Citations (0)
Some of your citations are legacy items.

Any citation created before July 30, 2012 will labeled as a “Cited page.” New citations will be saved as cited passages, pages or articles.

We also added the ability to view new citations from your projects or the book or article where you created them.

Notes (0)
Bookmarks (0)

You have no saved items from this book

Project items include:
  • Saved book/article
  • Highlights
  • Quotes/citations
  • Notes
  • Bookmarks
Notes
Cite this page

Cited page

Style
Citations are available only to our active members.
Sign up now to cite pages or passages in MLA, APA and Chicago citation styles.

(Einhorn, 1992, p. 25)

(Einhorn 25)

1

1. Lois J. Einhorn, Abraham Lincoln, the Orator: Penetrating the Lincoln Legend (Westport, CT: Greenwood Press, 1992), 25, http://www.questia.com/read/27419298.

Cited page

Bookmark this page
American Film and Society since 1945
Settings

Settings

Typeface
Text size Smaller Larger
Search within

Search within this book

Look up

Look up a word

  • Dictionary
  • Thesaurus
Please submit a word or phrase above.
Print this page

Print this page

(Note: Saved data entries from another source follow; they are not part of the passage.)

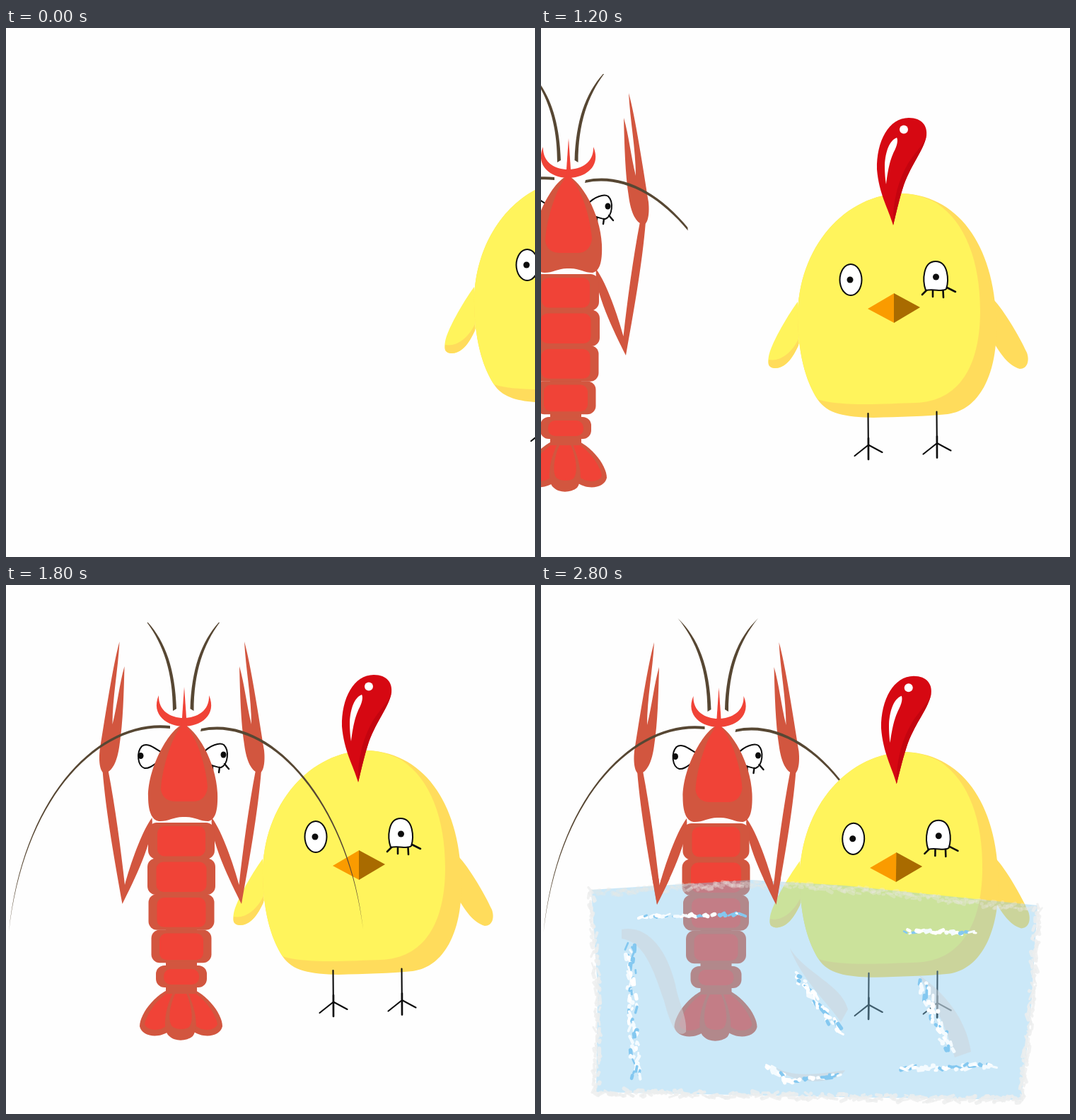
An HTML page with a canvas for the animation above (3.3 s loop, 748x748 px).

```html
<!DOCTYPE html>
<html lang="en">
<head>
<meta charset="utf-8">
<title>Shrimp and chick</title>
<style>
html, body { margin: 0; width: 100%; height: 100%; overflow: hidden; background: #fefefe; }
canvas { display: block; width: 100%; height: 100%; }
</style>
</head>
<body>
<canvas id="c" width="748" height="748"></canvas>
<script>
const g = document.getElementById('c').getContext('2d');
const LOOP = 3300, STEP = 200, SIZE = 748;
const YELLOW = '#fff45c', AMBER = '#ffdc5c', RED = '#f04337', RUST = '#d2563f', BROWN = '#574733',
      INK = '#0c0c0c', PAINT = '#f7e80b', CREAM = '#fffff0', BLOB = '#f05d4b', PAPER = '#fefefe';

// Offsets per 200 ms step; the last chick pose is its resting place.
const chickStops = [[299, -21], [255, -4], [150, 2], [73, -2], [0, 0]];
const shrimpStops = [[-303, -6], [-139, 6], [-77, -6], [0, 0], [74, -6]];

function fill(d, color) {
  g.fillStyle = color;
  g.fill(new Path2D(d));
}

function line(d, color, width) {
  g.strokeStyle = color;
  g.lineWidth = width;
  g.stroke(new Path2D(d));
}

function outlined(d, width) {
  fill(d, '#fff');
  line(d, INK, width);
}

function oval(x, y, rx, ry, color) {
  g.beginPath();
  g.ellipse(x, y, rx, ry, 0, 0, 7);
  g.fillStyle = color;
  g.fill();
}

function box(x, y, w, h, r, color) {
  g.beginPath();
  g.roundRect(x, y, w, h, r);
  g.fillStyle = color;
  g.fill();
}

function group(draw) {
  g.save();
  draw();
  g.restore();
}

function mirror(axis2, draw) {
  draw();
  group(() => {
    g.transform(-1, 0, 0, 1, axis2, 0);
    draw();
  });
}

function rng(seed) {
  return () => (seed = (seed * 16807) % 2147483647) / 2147483647;
}

const mix = (a, b, k) => a + (b - a) * k;

function leg() {
  line('M462.5 545 L463 610 M463 589.5 L443.5 605 M463 589.5 L482.5 600', INK, 2.1);
  line('M463 580 V610', INK, 2.6);
}

function chick() {
  const left = 'M512 234 C430 234 363 310 363 410 C364 470 378 505 391 525';
  fill('M363 387 C345 412 325 448 322 464 C320 475 322 481 332 481 C348 480 358 463 365 446Z', YELLOW);
  fill('M322 469 C338 472 354 460 364 440 L364 449 C355 468 345 481 330 481 C321 480 321 475 322 469Z', AMBER);
  fill('M640 384 C655 400 676 435 687 459 C691 470 688 482 677 482 C660 477 650 460 642 448Z', AMBER);
  fill(left + ' C405 546 430 550 470 551 C505 550 545 549 575 546 C620 540 644 490 644 425 C644 315 595 238 512 234Z', AMBER);
  fill(left + ' C425 536 490 531 530 530 C590 528 621 480 621 400 C621 330 600 275 560 248 C545 239 528 235 512 234Z', YELLOW);

  fill('M498 279 C491 255 478 235 475 200 C474 160 492 127 520 127 C539 127 547 139 545 153 C540 175 525 190 513 222 C507 240 502 262 498 279Z', '#d60812');
  fill('M545 153 C540 175 525 190 513 222 C507 240 502 262 498 279 C497 245 505 215 520 190 C532 172 541 165 545 153Z', '#c4040f');
  fill('M503 155 C493 159 487 174 486 194 C486 206 487 215 488 221 C491 197 494 186 499 175 C504 166 505 158 503 155Z', '#fff');
  oval(513, 143.5, 6, 6, '#fff');

  oval(438, 356, 16.5, 23, INK);
  oval(438, 356, 14.5, 21, '#fff');
  oval(437, 356, 4.5, 4.5, INK);
  outlined('M544 371 C539 357 540 330 558 330 C576 330 577 357 573 369 C567 374 556 368 544 371Z', 2);
  oval(558.5, 352, 4.5, 4.5, INK);
  line('M545 371 L539 377 M554 371 V380 M568.5 371 L569 381 M574 367 L586 373', INK, 2.6);

  fill('M462 397 L499.5 375 V417Z', '#fa9b00');
  fill('M499 375 L536 395 L499 417Z', '#a96b00');
  leg();
  group(() => {
    g.translate(97, -2.5);
    leg();
  });
}

function claw() {
  fill('M263 86 C272 118 283 190 291 240 C293 260 289 272 284 272 C273 270 266 255 263 232 C258 200 257 160 256 121 C263 145 266 175 273 203 C273 165 265 125 263 86Z', RUST);
  fill('M287 268 C282 330 269 400 259 457 C243 425 213 365 217 335 C232 355 248 402 255.5 430 C261 380 269 320 279 268Z', RUST);
}

const claws = () => mirror(349.5, claw);

function tail() {
  mirror(347, () => {
    fill('M171 573 C140 578 115 612 115 630 C118 645 143 648 158 636Z', RUST);
    fill('M166 577 C145 584 125 610 122 627 C126 637 143 637 152 630Z', RED);
  });
  fill('M168 573 C152 595 145 635 157 644 C165 652 182 651 190 644 C201 630 191 595 179 573Z', RUST);
  fill('M169 577 C158 595 153 624 162 631 C168 635 180 635 185 631 C193 620 187 595 178 577Z', RED);
}

function belly() {
  box(152, 384, 44, 200, 2, RUST);
  for (let i = 0; i < 5; i++) {
    const half = 48 - 1.25 * (i - 0.9) ** 2, y = 342 + 50.5 * i, h = 51.5 - 0.02 * i ** 5;
    const inner = half - 13 + i * 0.5;
    box(174 - half, y, half * 2, h, 12, RUST);
    box(174 - inner, y + 5, inner * 2, h - 9, 10, RED);
  }
}

function shrimp() {
  outlined('M147 243 C136 237 126 228 118 234 C110 243 112 262 122 265 C132 266 139 255 147 253Z', 2);
  oval(116.5, 247.5, 4, 4.5, INK);
  outlined('M205 243 C214 233 228 228 234 232 C242 240 240 260 230 264 C222 264 212 259 205 256Z', 2);
  oval(233.5, 246, 4, 4.5, INK);
  line('M218 262 V268 M228 264 L227 271 M235 259 L241 266', INK, 2.4);

  claws();
  fill('M158 205 C60 194 -50 301 -70 497 C-48 303 60 198 158 209Z', BROWN);
  fill('M202 209 C300 187 411 313 431 492 C409 316 300 191 201 213Z', BROWN);
  mirror(353.5, () => fill('M120 52 C149 80 165 120 167 181 L162 184 C162 125 146 84 120 52Z', BROWN));

  tail();
  belly();

  fill('M177 203 C158 208 127 262 127 305 C127 330 134 340 144 340 C156 340 165 333 178 334 C192 333 200 340 212 340 C222 338 226 325 225 300 C223 255 195 210 177 203Z', RUST);
  fill('M177 203 C163 212 146 265 145 295 C147 308 156 312 166 312 H192 C203 312 210 303 211 292 C208 255 192 212 177 203Z', RED);
  fill('M142 162 C130 190 155 206 177 206 C201 206 225 190 213 162 C214 184 196 194 177 194 C159 194 141 184 142 162Z', RED);
  fill('M178 150 L174 208 H182Z', RED);
}

// Strokes fanned out from a hub, angles in degrees, reach running from r1 to r2.
function spokes(x, y, color, width, from, to, n, r1, r2) {
  for (let i = 0; i < n; i++) {
    const k = n > 1 ? i / (n - 1) : 0;
    const a = mix(from, to, k) * Math.PI / 180, r = mix(r1, r2, k) + 6 * Math.sin(i * 2.4);
    line(`M${x} ${y} L${x + r * Math.cos(a)} ${y + r * Math.sin(a)}`, color, width);
  }
}

function soft(d, color, width) {
  group(() => {
    g.shadowColor = color;
    g.shadowBlur = 4;
    line(d, color, width);
  });
}

// A scribble that swings wider and wider along its way.
function scribble(x1, y1, x2, y2, n, sx, sy) {
  const points = Array.from({ length: n }, (_, i) => {
    const k = i / (n - 1), swing = (0.3 + 0.7 * k) * (i % 2 ? -1 : 1);
    return `${mix(x1, x2, k) + sx * swing} ${mix(y1, y2, k) + sy * swing}`;
  });
  return 'M' + points.join(' L');
}

function splat() {
  const rays = (...args) => spokes(505, 380, PAINT, ...args);
  g.beginPath();
  g.rect(225, 0, 523, 637);
  g.clip();

  oval(505, 390, 195, 205, PAINT);
  rays(20, 219, 229, 5, 290, 330);
  rays(20, 230, 244, 5, 305, 213);
  rays(20, 211, 166, 11, 232, 256);
  rays(20, 160, 150, 3, 240, 210);
  rays(18, 138, 64, 16, 250, 280);
  rays(18, 64, 33, 7, 280, 232);
  rays(18, 51, 51, 1, 328, 328);
  rays(19, 28, -33, 8, 300, 300);
  rays(15, -40, -57, 4, 370, 272);
  rays(19, -67, -76, 3, 272, 300);
  rays(20, -86, -108, 4, 232, 228);
  line('M216 313 L330 268 M284 45 Q345 85 371 124 M394 66 L402 75 M545 -5 Q543 50 531 92 M223 567 H224 M272 582 L229 638', PAINT, 18);
  fill('M429 540 L446 574 C450 585 460 585 463 576 L471 558 L473 590 L455 603 L429 598Z', PAPER);
  line('M422 590 V640', PAPER, 9);

  soft(scribble(372, 222, 442, 233, 6, -14, -26), CREAM, 16);
  soft(scribble(570, 288, 650, 332, 7, -20, 11) + ' L700 374', CREAM, 16);
  soft('M402 414 L352 453 C340 410 360 408 373 416 M410 468 L398 499 M423 463 L417 594', CREAM, 16);
  soft('M516 505 L546 527 L535 480 L586 507 M580 475 L714 605', CREAM, 16);

  oval(488, 368, 56, 64, BLOB);
  for (let a = 8; a < 368; a += 24) {
    const r = 92 + 22 * Math.cos(a * Math.PI / 180);
    spokes(488, 368, BLOB, 19, a, a, 1, r, r);
  }
  line('M648 444 Q600 440 530 380 M388 480 L440 360 M534 264 L510 340', BLOB, 18);
}

function flash() {
  g.fillStyle = PAINT;
  g.fillRect(0, 0, SIZE, SIZE);
  soft(scribble(95, 158, 192, 172, 8, -20, -46), CREAM, 19);
  soft('M214 196 L175 105 Q200 100 240 184 L375 425 L408 470', CREAM, 19);
  soft(scribble(372, 202, 483, 207, 9, 20, -55) + ' Q480 270 432 375 L418 455', CREAM, 19);
  spokes(475, 406, CREAM, 19, -67, -25, 3, 90, 102);
  soft('M470 352 L440 389 M609 408 Q570 396 497 437 L495 452 Q590 452 657 502', CREAM, 19);
  soft('M169 402 Q97 500 91 544 M175 452 Q145 510 132 575 L186 478 Q155 590 141 658 L158 642', CREAM, 19);
  soft('M214 557 Q190 630 167 756 M369 551 Q388 575 405 630 M528 530 L622 627 Q550 580 490 559 Q540 580 586 636 L568 632', CREAM, 19);
}

// Rough patches scattered along a straight run.
function crumbs(x1, y1, x2, y2, spread, colors, rand, density) {
  const n = Math.ceil(Math.hypot(x2 - x1, y2 - y1) * density);
  const a = Math.atan2(y2 - y1, x2 - x1);
  for (let i = 0; i < n; i++) {
    const k = (i + rand()) / n, off = (rand() - 0.5) * spread;
    const w = 2.5 + rand() * 4.5, h = 1.2 + rand() * 2;
    group(() => {
      g.translate(mix(x1, x2, k) - Math.sin(a) * off, mix(y1, y2, k) + Math.cos(a) * off);
      g.rotate(a + (rand() - 0.5) * 1.2);
      box(-w, -h, w * 2, h * 2, h, colors[Math.floor(rand() * colors.length)]);
    });
  }
}

function ice() {
  const rand = rng(77);
  const rim = [[71, 431], [297, 417], [430, 425], [702, 453], [693, 600], [679, 728], [420, 724], [78, 717], [80, 570]];
  fill('M' + rim.join(' L') + 'Z', 'rgba(136,201,239,.43)');

  const haze = 'rgba(205,212,218,.5)';
  fill('M114 487 C150 480 178 515 190 565 C194 590 207 610 205 632 C190 645 180 610 174 588 C158 540 145 505 114 500Z', haze);
  fill('M352 514 C375 550 425 565 434 600 L424 618 C405 590 370 560 352 514Z', haze);
  fill('M535 552 C570 575 602 615 608 660 L585 668 C575 630 560 600 535 552Z', haze);
  fill('M325 677 C350 700 400 690 430 686 C420 705 360 712 325 677Z', haze);

  rim.forEach(([x, y], i) => {
    const [u, v] = rim[(i + 1) % rim.length];
    const color = i < 3 ? 'rgba(235,232,226,.35)' : 'rgba(236,237,238,.8)';
    const sink = i < 3 ? 5 : 0;
    crumbs(x, y + sink, u, v + sink, 9, [color], rand, 0.3);
  });

  const frost = (x1, y1, x2, y2, spread) =>
    crumbs(x1, y1, x2, y2, spread, ['#fff', '#f4fbff', '#84c8f0'], rand, 0.14 + spread / 60);
  frost(126, 508, 134, 698, 13);
  frost(360, 550, 425, 635, 12);
  frost(538, 560, 578, 660, 14);
  frost(510, 685, 642, 679, 8);
  frost(319, 678, 350, 702, 7);
  frost(350, 702, 426, 692, 4);
  frost(512, 490, 616, 491, 4);
  frost(137, 469, 285, 466, 3);
}

function frozen() {
  const place = () => g.translate(73.5, -5);
  group(() => {
    place();
    shrimp();
  });
  group(() => {
    g.transform(1, 0, -0.0143, 1.005, 8.8, 1);
    chick();
  });
  ice();
  // The arms stick out of the ice.
  group(() => {
    g.beginPath();
    g.rect(0, 415, SIZE, 60);
    g.clip();
    place();
    claws();
  });
}

function walk(step) {
  group(() => {
    g.translate(...chickStops[Math.min(step, 4)]);
    chick();
  });
  if (step < 5) return;
  group(() => {
    g.translate(...shrimpStops[step - 5]);
    g.beginPath();
    g.rect(-400, 59, step < 9 ? 746.5 : 1000, 700);
    g.clip();
    shrimp();
  });
}

function render(step) {
  g.fillStyle = PAPER;
  g.fillRect(0, 0, SIZE, SIZE);
  g.lineCap = g.lineJoin = 'round';
  if (step < 10) walk(step);
  else if (step < 12) group(splat);
  else if (step < 14) flash();
  else frozen();
}

let shown = -1;
const start = performance.now();
function tick() {
  const step = Math.floor(((performance.now() - start) % LOOP) / STEP);
  if (step !== shown) render(shown = step);
  requestAnimationFrame(tick);
}
tick();
</script>
</body>
</html>
```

Why can't I print more than one page at a time?

While we understand printed pages are helpful to our users, this limitation is necessary to help protect our publishers' copyrighted material and prevent its unlawful distribution. We are sorry for any inconvenience.
Full screen
/ 193

matching results for page

Cited passage

Style
Citations are available only to our active members.
Sign up now to cite pages or passages in MLA, APA and Chicago citation styles.

"Portraying himself as an honest, ordinary person helped Lincoln identify with his audiences." (Einhorn, 1992, p. 25).

"Portraying himself as an honest, ordinary person helped Lincoln identify with his audiences." (Einhorn 25)

"Portraying himself as an honest, ordinary person helped Lincoln identify with his audiences."1

1. Lois J. Einhorn, Abraham Lincoln, the Orator: Penetrating the Lincoln Legend (Westport, CT: Greenwood Press, 1992), 25, http://www.questia.com/read/27419298.

Cited passage

Welcome to the new Questia Reader

The Questia Reader has been updated to provide you with an even better online reading experience.  It is now 100% Responsive, which means you can read our books and articles on any sized device you wish.  All of your favorite tools like notes, highlights, and citations are still here, but the way you select text has been updated to be easier to use, especially on touchscreen devices.  Here's how:

1. Click or tap the first word you want to select.
2. Click or tap the last word you want to select.

OK, got it!

Thanks for trying Questia!

Please continue trying out our research tools, but please note, full functionality is available only to our active members.

Your work will be lost once you leave this Web page.

For full access in an ad-free environment, sign up now for a FREE, 1-day trial.

Already a member? Log in now.